ACTION ITEM =
Look through the entries that follow and count the lines with the word "rule". The reply is that number alone.

Collected data
______________________________

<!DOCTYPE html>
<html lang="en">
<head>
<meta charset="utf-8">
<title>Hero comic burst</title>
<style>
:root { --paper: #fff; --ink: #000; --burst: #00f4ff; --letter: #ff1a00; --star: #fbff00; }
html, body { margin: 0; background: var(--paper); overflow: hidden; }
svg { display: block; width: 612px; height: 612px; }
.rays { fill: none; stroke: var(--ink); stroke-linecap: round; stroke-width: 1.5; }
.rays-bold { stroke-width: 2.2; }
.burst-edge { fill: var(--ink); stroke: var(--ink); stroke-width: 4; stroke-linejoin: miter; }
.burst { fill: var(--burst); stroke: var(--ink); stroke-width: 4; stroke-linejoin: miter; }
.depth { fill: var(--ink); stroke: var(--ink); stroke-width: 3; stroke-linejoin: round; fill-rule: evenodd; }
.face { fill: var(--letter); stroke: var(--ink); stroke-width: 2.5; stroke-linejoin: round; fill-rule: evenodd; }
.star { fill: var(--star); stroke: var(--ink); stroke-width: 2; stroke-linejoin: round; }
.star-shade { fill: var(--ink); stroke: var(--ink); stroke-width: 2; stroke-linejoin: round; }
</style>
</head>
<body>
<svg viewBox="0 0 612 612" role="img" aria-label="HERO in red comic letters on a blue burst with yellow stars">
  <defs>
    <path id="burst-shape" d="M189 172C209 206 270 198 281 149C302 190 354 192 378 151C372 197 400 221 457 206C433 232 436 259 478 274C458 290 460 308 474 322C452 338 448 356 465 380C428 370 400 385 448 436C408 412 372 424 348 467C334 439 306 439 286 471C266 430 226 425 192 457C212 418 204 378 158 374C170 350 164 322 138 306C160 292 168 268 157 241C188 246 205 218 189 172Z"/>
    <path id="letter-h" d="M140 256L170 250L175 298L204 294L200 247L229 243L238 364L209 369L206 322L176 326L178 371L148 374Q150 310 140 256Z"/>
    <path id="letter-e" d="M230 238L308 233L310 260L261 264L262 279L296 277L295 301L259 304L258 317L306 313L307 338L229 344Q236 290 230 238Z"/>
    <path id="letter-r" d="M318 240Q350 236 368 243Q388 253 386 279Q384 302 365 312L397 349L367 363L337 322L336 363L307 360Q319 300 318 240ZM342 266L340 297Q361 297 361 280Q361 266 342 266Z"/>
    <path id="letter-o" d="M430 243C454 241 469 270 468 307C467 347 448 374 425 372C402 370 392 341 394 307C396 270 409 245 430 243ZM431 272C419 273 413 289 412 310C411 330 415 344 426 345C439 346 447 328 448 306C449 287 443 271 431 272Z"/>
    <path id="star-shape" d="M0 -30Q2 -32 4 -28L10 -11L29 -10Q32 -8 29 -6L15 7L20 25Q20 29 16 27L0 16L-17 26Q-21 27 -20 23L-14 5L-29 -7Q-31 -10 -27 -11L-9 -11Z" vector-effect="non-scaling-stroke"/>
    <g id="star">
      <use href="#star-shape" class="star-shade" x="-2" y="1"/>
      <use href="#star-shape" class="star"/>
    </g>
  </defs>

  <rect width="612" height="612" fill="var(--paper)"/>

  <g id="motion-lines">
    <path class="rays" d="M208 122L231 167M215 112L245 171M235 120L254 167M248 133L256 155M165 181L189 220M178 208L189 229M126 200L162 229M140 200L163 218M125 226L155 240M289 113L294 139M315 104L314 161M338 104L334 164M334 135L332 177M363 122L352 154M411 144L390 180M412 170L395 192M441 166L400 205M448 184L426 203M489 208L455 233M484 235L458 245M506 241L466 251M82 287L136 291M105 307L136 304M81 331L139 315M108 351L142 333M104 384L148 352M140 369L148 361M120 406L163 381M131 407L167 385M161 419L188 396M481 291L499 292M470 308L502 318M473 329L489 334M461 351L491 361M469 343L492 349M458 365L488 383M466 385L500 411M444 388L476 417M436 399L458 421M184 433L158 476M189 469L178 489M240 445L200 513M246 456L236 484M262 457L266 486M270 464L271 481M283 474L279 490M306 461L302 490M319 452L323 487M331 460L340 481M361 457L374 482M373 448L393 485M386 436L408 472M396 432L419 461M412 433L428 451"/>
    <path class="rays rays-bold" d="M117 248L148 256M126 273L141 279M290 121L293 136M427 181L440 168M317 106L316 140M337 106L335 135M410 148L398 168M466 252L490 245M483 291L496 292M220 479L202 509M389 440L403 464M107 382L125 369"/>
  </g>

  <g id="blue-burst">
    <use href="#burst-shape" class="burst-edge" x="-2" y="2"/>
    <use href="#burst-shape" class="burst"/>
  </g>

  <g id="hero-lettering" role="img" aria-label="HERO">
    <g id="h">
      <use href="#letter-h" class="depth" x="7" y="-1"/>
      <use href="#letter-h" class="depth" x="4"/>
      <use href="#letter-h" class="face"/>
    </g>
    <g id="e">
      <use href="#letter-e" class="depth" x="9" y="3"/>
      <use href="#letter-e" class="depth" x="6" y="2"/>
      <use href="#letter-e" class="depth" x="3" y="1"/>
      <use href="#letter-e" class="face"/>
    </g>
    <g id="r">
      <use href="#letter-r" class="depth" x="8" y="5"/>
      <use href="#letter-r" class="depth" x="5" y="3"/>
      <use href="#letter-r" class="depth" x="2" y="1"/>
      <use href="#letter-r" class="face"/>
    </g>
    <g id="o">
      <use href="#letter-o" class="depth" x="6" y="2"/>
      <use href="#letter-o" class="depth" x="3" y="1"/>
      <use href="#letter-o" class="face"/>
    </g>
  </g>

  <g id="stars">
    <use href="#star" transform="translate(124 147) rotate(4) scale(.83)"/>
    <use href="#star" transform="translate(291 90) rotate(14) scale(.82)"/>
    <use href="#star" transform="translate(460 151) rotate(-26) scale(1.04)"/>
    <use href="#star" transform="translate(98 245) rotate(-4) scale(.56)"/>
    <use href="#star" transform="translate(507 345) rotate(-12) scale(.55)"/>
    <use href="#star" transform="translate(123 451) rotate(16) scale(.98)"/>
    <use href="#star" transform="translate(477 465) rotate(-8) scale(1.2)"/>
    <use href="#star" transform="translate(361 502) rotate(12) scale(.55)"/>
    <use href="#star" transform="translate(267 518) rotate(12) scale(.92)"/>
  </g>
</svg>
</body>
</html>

______________________________

TASK SOLUTION =
2